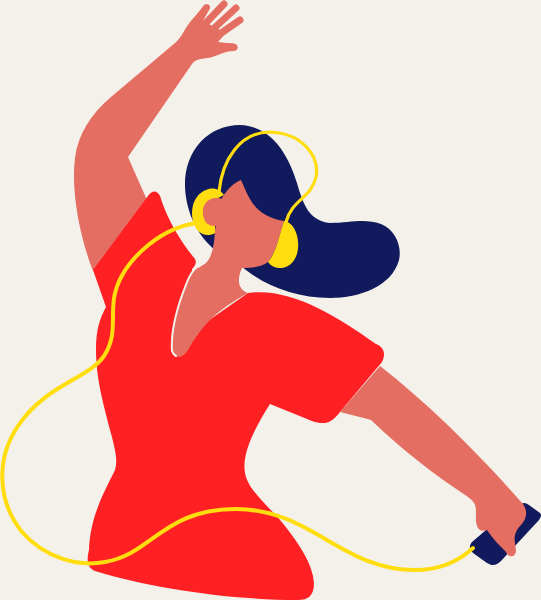
<!DOCTYPE html>
<html lang="en">
<head>
<meta charset="utf-8">
<title>Dancing with headphones</title>
<style>
:root {
  --paper: #f4f1ea;
  --skin: #e56e63;
  --dress: #ff2024;
  --navy: #111a5c;
  --yellow: #ffdd0f;
}
html, body { margin: 0; overflow: hidden; background: var(--paper); }
svg { display: block; width: 541px; height: 600px; }
.paper { fill: var(--paper); }
.skin { fill: var(--skin); }
.dress { fill: var(--dress); }
.navy { fill: var(--navy); }
.yellow { fill: var(--yellow); }
.fingers { fill: none; stroke: var(--skin); stroke-linecap: round; stroke-linejoin: round; stroke-width: 7; }
.cord { fill: none; stroke: var(--yellow); stroke-width: 4; stroke-linecap: round; }
.band { fill: none; stroke: var(--yellow); stroke-width: 3.2; stroke-linecap: round; }
.collar { fill: none; stroke: var(--paper); stroke-width: 2; stroke-linecap: round; }
</style>
</head>
<body>
<svg viewBox="0 0 541 600" role="img" aria-label="Woman in a red dress dancing with yellow headphones and a music player">
  <rect class="paper" width="541" height="600"/>

  <g id="raised-arm">
    <path class="skin" d="M93 271C79 235 71 190 75 158C78 134 91 114 111 97L175 43C182 37 184 30 190 22L204 6C208 2 212 6 209 10L203 21L226 33L218 42L236 44C239 47 238 50 234 51C224 51 218 56 208 58C200 59 196 59 192 64L128 157L147 200L135 240Z"/>
    <path class="fingers" d="M206 8L194 25M224 4L204 25M236 8L211 31M240 20L214 38"/>
    <path class="fingers" d="M233 47C224 45 214 48 206 51"/>
  </g>

  <path id="hair" class="navy" d="M185 187C184 151 208 125 240 125C273 126 289 157 297 183C303 204 309 221 330 223C350 223 364 218 381 224C396 230 402 247 399 260C392 286 360 298 330 298C295 298 262 285 240 265L215 250C198 236 186 213 185 187Z"/>

  <path id="dress" class="dress" d="M93 270L148 196C152 190 157 190 160 196C168 222 182 243 195 259C197 263 195 266 192 269L195 330L248 293C288 287 333 313 376 344C384 347 386 354 382 362L340 412C331 424 324 425 312 421L270 404C251 434 242 456 245 473C248 491 270 507 285 526C300 545 313 565 314 583C314 596 308 600 298 600C230 600 150 588 95 571C88 568 86 562 89 550C90 515 106 489 115 470C118 460 115 450 112 437C102 400 96 376 96 350C96 329 100 318 106 307Z"/>

  <g id="head-and-neck">
    <path class="skin" d="M222 198C227 189 235 182 241 180C248 194 252 216 284 221C279 238 276 252 268 262C261 267 252 268 242 268C236 281 239 290 248 293C216 311 203 324 188 350C183 358 176 359 173 353C171 336 174 319 181 300C187 282 192 267 201 266C210 263 214 251 215 230Z"/>
    <path class="collar" d="M200 266C191 268 186 284 180 301C174 320 171 338 172 351C173 354 174 355 176 356"/>
  </g>

  <g id="lower-arm">
    <path class="navy" d="M519 507C522 502 525 502 529 505L540 513C542 515 541 517 539 520L501 561C496 566 492 566 487 563L473 553C469 549 469 546 472 542L486 530Z"/>
    <path class="skin" d="M380 366C430 405 480 455 523 504C528 511 527 519 520 526C512 535 515 542 516 550C516 557 509 559 506 552C500 546 493 539 487 530C479 533 475 527 476 514C476 506 476 503 468 497C435 475 402 450 371 420C362 417 350 415 340 412Z"/>
  </g>

  <g id="headphones">
    <path class="cord" d="M196 223C158 229 120 263 114 298C111 320 117 336 104 356C88 379 45 385 18 426C-5 460 -2 502 22 532C45 558 78 567 105 562C153 554 162 509 237 509C312 510 342 570 415 570C440 570 460 560 473 548"/>
    <path class="band" d="M219 192C222 160 240 132 270 132C301 133 320 155 316 177C311 199 292 199 286 222"/>
    <path class="yellow" d="M224 195C220 189 213 187 206 190C195 194 190 207 193 221C196 234 207 238 215 233L215 225L218 198Z"/>
    <path class="skin" d="M224 200C216 195 205 199 203 209C202 220 207 227 216 226L226 218Z"/>
    <path class="yellow" d="M284 221C295 222 301 240 297 254C292 270 275 272 268 262C277 251 279 236 284 221Z"/>
  </g>
</svg>
</body>
</html>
======
◆ TASK PROMPT ◆
From the listing above, copy all lines holding the word "width".

◆ SOLUTION FOR THIS PROBLEM ◆
svg { display: block; width: 541px; height: 600px; }
.fingers { fill: none; stroke: var(--skin); stroke-linecap: round; stroke-linejoin: round; stroke-width: 7; }
.cord { fill: none; stroke: var(--yellow); stroke-width: 4; stroke-linecap: round; }
.band { fill: none; stroke: var(--yellow); stroke-width: 3.2; stroke-linecap: round; }
.collar { fill: none; stroke: var(--paper); stroke-width: 2; stroke-linecap: round; }
  <rect class="paper" width="541" height="600"/>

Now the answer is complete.